"Ptolemaei Typus", Ptolemy/Magini
Subject: Ancient World
Period: 1597 (circa)
Publication: Geographicae Universae…
Color: Hand Color
6.9 x 5.3 inches
17.5 x 13.5 cm
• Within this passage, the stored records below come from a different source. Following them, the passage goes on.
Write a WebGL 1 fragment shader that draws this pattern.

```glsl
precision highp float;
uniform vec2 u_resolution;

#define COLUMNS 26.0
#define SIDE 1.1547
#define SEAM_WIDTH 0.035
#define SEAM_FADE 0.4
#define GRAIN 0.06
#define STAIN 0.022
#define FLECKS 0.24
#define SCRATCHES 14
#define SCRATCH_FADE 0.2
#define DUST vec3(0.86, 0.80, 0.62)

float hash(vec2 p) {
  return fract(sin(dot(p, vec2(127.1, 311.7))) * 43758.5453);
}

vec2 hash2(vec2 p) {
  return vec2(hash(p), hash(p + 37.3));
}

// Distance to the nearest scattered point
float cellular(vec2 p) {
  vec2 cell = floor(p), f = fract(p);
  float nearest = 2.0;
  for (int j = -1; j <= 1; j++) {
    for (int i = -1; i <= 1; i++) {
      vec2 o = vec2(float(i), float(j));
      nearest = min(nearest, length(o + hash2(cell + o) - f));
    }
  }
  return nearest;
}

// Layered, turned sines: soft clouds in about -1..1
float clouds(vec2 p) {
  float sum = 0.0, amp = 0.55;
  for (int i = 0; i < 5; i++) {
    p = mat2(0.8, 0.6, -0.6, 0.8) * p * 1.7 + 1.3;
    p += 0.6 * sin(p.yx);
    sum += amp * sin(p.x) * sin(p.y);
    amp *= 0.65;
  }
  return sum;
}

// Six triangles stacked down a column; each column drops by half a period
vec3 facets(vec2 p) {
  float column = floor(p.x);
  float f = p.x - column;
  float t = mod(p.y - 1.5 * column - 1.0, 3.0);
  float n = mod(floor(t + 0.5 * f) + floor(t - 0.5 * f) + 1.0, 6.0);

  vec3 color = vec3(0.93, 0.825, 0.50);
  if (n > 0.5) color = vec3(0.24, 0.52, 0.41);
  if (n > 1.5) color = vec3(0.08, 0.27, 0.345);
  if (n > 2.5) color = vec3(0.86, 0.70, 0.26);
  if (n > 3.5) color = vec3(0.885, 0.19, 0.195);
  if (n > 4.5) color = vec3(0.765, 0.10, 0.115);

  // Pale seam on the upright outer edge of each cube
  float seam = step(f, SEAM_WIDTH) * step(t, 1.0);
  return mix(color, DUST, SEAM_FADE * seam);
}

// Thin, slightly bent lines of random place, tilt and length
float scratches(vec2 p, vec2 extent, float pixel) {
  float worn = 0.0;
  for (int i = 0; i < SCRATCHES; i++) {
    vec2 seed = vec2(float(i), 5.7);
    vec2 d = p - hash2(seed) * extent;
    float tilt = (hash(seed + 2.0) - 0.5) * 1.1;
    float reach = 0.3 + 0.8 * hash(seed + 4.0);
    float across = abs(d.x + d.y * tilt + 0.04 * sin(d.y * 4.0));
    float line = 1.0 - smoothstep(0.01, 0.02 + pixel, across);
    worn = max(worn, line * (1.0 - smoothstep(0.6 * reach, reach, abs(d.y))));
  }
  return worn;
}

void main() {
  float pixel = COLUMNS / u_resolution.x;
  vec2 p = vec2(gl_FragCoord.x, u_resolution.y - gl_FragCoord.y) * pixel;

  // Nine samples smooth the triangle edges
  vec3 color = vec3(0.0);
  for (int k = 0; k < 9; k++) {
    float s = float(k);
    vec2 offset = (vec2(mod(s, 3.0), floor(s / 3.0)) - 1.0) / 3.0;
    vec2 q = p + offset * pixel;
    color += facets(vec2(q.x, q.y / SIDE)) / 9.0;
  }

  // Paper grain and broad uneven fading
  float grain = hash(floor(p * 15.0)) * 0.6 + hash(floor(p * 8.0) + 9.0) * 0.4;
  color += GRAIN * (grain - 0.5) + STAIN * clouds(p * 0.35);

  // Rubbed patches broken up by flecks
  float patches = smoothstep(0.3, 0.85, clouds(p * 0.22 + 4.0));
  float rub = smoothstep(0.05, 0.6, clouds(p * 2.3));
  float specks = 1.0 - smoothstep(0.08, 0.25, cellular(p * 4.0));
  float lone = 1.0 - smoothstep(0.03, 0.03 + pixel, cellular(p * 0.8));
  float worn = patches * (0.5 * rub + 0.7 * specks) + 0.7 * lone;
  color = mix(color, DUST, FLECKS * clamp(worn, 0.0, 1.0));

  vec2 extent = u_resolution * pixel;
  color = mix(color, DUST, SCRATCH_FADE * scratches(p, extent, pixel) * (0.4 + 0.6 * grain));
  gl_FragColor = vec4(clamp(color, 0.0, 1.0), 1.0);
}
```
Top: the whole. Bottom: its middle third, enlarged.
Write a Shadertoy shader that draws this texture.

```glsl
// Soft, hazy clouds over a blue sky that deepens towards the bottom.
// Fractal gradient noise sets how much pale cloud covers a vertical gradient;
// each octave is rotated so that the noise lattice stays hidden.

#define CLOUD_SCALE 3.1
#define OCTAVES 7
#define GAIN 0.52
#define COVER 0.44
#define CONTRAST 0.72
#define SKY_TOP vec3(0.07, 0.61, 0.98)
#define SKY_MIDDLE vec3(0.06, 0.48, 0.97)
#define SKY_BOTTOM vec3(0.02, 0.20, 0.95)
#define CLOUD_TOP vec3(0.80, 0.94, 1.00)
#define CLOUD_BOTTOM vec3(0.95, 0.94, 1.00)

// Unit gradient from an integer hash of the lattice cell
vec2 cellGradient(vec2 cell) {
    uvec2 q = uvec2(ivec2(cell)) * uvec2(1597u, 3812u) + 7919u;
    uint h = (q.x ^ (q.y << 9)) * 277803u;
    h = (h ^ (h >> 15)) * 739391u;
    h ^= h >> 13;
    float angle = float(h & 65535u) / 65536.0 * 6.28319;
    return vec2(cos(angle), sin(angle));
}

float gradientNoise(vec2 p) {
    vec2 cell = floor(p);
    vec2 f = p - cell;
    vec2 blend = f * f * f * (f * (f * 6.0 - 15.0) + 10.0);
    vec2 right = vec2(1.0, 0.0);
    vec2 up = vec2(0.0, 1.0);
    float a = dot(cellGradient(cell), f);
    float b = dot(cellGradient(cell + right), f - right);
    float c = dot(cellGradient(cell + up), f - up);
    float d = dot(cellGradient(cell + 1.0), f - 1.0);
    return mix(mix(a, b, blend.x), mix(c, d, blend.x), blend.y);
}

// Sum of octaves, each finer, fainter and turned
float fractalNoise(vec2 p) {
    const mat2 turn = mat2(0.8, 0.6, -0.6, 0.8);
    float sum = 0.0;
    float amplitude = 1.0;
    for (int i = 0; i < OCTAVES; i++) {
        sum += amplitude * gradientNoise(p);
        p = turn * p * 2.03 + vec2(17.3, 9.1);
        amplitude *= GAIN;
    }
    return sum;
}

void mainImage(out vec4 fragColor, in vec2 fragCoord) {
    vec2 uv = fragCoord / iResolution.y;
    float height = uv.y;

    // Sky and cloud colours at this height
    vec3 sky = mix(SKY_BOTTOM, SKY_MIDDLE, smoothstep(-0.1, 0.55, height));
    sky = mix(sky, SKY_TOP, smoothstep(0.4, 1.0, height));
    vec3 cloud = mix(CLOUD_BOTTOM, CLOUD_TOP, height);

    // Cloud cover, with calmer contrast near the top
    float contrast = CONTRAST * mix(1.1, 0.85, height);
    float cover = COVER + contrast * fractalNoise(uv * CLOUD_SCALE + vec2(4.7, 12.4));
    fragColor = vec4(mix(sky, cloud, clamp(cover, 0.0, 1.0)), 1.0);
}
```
Claudius Ptolemy was a mathematician, astronomer and geographer who worked in Alexandria, then a part of the Roman Empire, in the 2nd century AD. One of the most learned and influential men of his time, his theories dominated both astronomy and geography for nearly 1500 years. His writings were kept alive by Arabic scholars during the Middle Ages and reemerged in Europe during the Renaissance. The birth of printing led to wide dissemination of his great works on astronomy and geography. There were a number of editions of his Geographia beginning in 1477. These early editions contained maps based on his original writings, known as Ptolemaic maps. As geographic knowledge increased with the explorations of Columbus, Magellan, Cabot and others, maps of the New World were added, and maps of the Old World were revised. Ptolemy's Geographia continued to be revised and published by some of the most important cartographers including Martin Waldseemuller, Sebastian Munster, Giacomo Gastaldi, Jodocus Hondius, and Gerard Mercator (whose last edition was published in 1730).
This handsome Ptolemaic map follows the classical format and was published in an Italian issue of Magini's quarto edition of Ptolemy. The Indian Ocean is landlocked with a continuous coastline joining Africa to South East Asia. Toprobana, present day Sri Lanka, is a very large island in the Indian Ocean and the Indian sub-continent is completely missing, although the Ganges river is shown. The Mediterranean is well depicted, but greatly exaggerated in length. In Africa, the Nile is shown originating in mountains below the Equator. Finely engraved by Girolamo Porro in the Italian style with a stippled sea. Published by Giovanni and Giorgio Galignani. The map is on a full sheet (7.7 x 11.2") of Italian text.
References: Shirley #193.
A nice impression with one small dampstain along the top sheet edge.